## Data shown

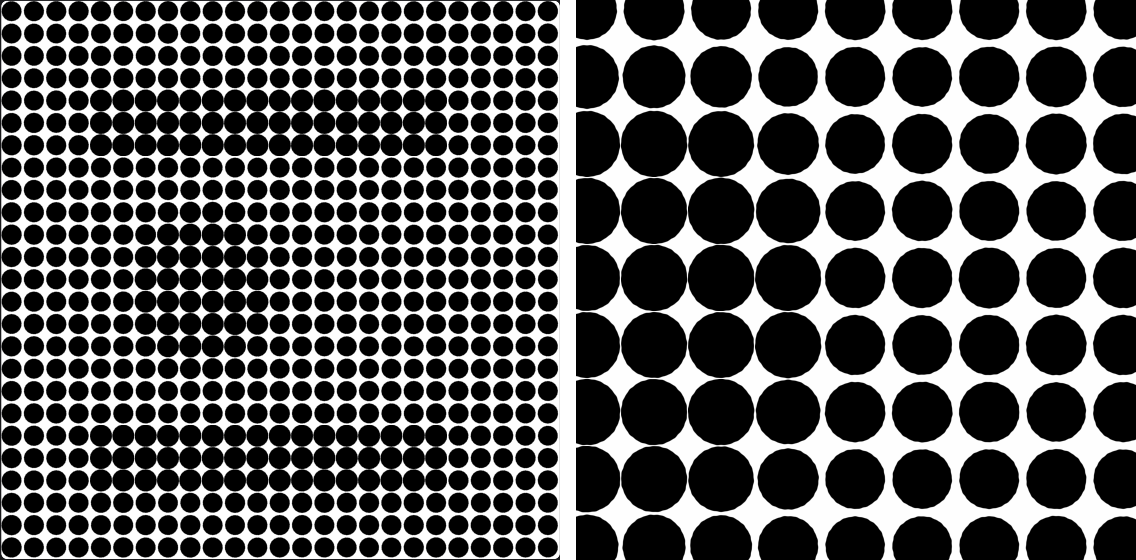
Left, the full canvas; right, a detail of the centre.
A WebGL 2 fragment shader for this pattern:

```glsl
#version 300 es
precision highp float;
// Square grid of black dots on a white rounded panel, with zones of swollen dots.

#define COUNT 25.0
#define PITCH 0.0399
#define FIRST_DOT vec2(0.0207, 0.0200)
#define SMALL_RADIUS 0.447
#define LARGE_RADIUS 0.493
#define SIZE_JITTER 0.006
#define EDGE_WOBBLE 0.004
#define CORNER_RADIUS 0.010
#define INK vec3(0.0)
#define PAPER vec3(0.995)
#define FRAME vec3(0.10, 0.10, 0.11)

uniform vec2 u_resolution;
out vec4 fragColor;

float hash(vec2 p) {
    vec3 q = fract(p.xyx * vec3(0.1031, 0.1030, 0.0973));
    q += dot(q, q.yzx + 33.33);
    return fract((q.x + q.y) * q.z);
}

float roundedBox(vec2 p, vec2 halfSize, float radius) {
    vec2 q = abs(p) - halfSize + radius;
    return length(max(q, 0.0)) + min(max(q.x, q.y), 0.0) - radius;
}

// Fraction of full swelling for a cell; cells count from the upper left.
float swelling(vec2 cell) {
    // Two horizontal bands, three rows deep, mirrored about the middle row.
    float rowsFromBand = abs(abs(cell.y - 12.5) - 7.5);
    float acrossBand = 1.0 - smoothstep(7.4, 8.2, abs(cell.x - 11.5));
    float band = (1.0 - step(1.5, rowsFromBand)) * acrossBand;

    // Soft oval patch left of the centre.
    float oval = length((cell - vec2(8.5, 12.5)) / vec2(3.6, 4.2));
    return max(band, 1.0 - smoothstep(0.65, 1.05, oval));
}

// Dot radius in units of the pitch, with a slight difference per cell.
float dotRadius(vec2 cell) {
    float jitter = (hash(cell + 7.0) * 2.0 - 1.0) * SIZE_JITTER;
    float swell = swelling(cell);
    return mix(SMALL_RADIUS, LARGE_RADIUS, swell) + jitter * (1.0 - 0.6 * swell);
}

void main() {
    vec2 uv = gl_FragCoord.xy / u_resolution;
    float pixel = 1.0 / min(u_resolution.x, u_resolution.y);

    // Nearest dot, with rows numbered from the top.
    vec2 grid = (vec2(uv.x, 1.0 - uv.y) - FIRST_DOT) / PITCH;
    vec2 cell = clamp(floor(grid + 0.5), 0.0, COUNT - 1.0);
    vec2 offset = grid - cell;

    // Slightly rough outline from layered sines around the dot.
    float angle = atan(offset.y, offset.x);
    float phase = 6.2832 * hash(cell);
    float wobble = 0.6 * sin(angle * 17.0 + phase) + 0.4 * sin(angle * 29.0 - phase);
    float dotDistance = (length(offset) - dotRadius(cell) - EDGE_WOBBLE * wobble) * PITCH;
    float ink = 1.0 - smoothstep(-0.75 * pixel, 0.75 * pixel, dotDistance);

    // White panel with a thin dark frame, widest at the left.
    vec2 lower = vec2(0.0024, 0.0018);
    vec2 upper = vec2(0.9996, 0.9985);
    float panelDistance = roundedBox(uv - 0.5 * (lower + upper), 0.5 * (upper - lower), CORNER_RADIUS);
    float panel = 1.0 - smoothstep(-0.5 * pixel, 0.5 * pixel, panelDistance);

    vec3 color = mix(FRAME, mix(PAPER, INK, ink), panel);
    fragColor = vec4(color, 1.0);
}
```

## Exercise objective
Where an entry contains an image, drop the image and copy everything else word for word.

## Finished exercise
Left, the full canvas; right, a detail of the centre.
A WebGL 2 fragment shader for this pattern:

```glsl
#version 300 es
precision highp float;
// Square grid of black dots on a white rounded panel, with zones of swollen dots.

#define COUNT 25.0
#define PITCH 0.0399
#define FIRST_DOT vec2(0.0207, 0.0200)
#define SMALL_RADIUS 0.447
#define LARGE_RADIUS 0.493
#define SIZE_JITTER 0.006
#define EDGE_WOBBLE 0.004
#define CORNER_RADIUS 0.010
#define INK vec3(0.0)
#define PAPER vec3(0.995)
#define FRAME vec3(0.10, 0.10, 0.11)

uniform vec2 u_resolution;
out vec4 fragColor;

float hash(vec2 p) {
    vec3 q = fract(p.xyx * vec3(0.1031, 0.1030, 0.0973));
    q += dot(q, q.yzx + 33.33);
    return fract((q.x + q.y) * q.z);
}

float roundedBox(vec2 p, vec2 halfSize, float radius) {
    vec2 q = abs(p) - halfSize + radius;
    return length(max(q, 0.0)) + min(max(q.x, q.y), 0.0) - radius;
}

// Fraction of full swelling for a cell; cells count from the upper left.
float swelling(vec2 cell) {
    // Two horizontal bands, three rows deep, mirrored about the middle row.
    float rowsFromBand = abs(abs(cell.y - 12.5) - 7.5);
    float acrossBand = 1.0 - smoothstep(7.4, 8.2, abs(cell.x - 11.5));
    float band = (1.0 - step(1.5, rowsFromBand)) * acrossBand;

    // Soft oval patch left of the centre.
    float oval = length((cell - vec2(8.5, 12.5)) / vec2(3.6, 4.2));
    return max(band, 1.0 - smoothstep(0.65, 1.05, oval));
}

// Dot radius in units of the pitch, with a slight difference per cell.
float dotRadius(vec2 cell) {
    float jitter = (hash(cell + 7.0) * 2.0 - 1.0) * SIZE_JITTER;
    float swell = swelling(cell);
    return mix(SMALL_RADIUS, LARGE_RADIUS, swell) + jitter * (1.0 - 0.6 * swell);
}

void main() {
    vec2 uv = gl_FragCoord.xy / u_resolution;
    float pixel = 1.0 / min(u_resolution.x, u_resolution.y);

    // Nearest dot, with rows numbered from the top.
    vec2 grid = (vec2(uv.x, 1.0 - uv.y) - FIRST_DOT) / PITCH;
    vec2 cell = clamp(floor(grid + 0.5), 0.0, COUNT - 1.0);
    vec2 offset = grid - cell;

    // Slightly rough outline from layered sines around the dot.
    float angle = atan(offset.y, offset.x);
    float phase = 6.2832 * hash(cell);
    float wobble = 0.6 * sin(angle * 17.0 + phase) + 0.4 * sin(angle * 29.0 - phase);
    float dotDistance = (length(offset) - dotRadius(cell) - EDGE_WOBBLE * wobble) * PITCH;
    float ink = 1.0 - smoothstep(-0.75 * pixel, 0.75 * pixel, dotDistance);

    // White panel with a thin dark frame, widest at the left.
    vec2 lower = vec2(0.0024, 0.0018);
    vec2 upper = vec2(0.9996, 0.9985);
    float panelDistance = roundedBox(uv - 0.5 * (lower + upper), 0.5 * (upper - lower), CORNER_RADIUS);
    float panel = 1.0 - smoothstep(-0.5 * pixel, 0.5 * pixel, panelDistance);

    vec3 color = mix(FRAME, mix(PAPER, INK, ink), panel);
    fragColor = vec4(color, 1.0);
}
```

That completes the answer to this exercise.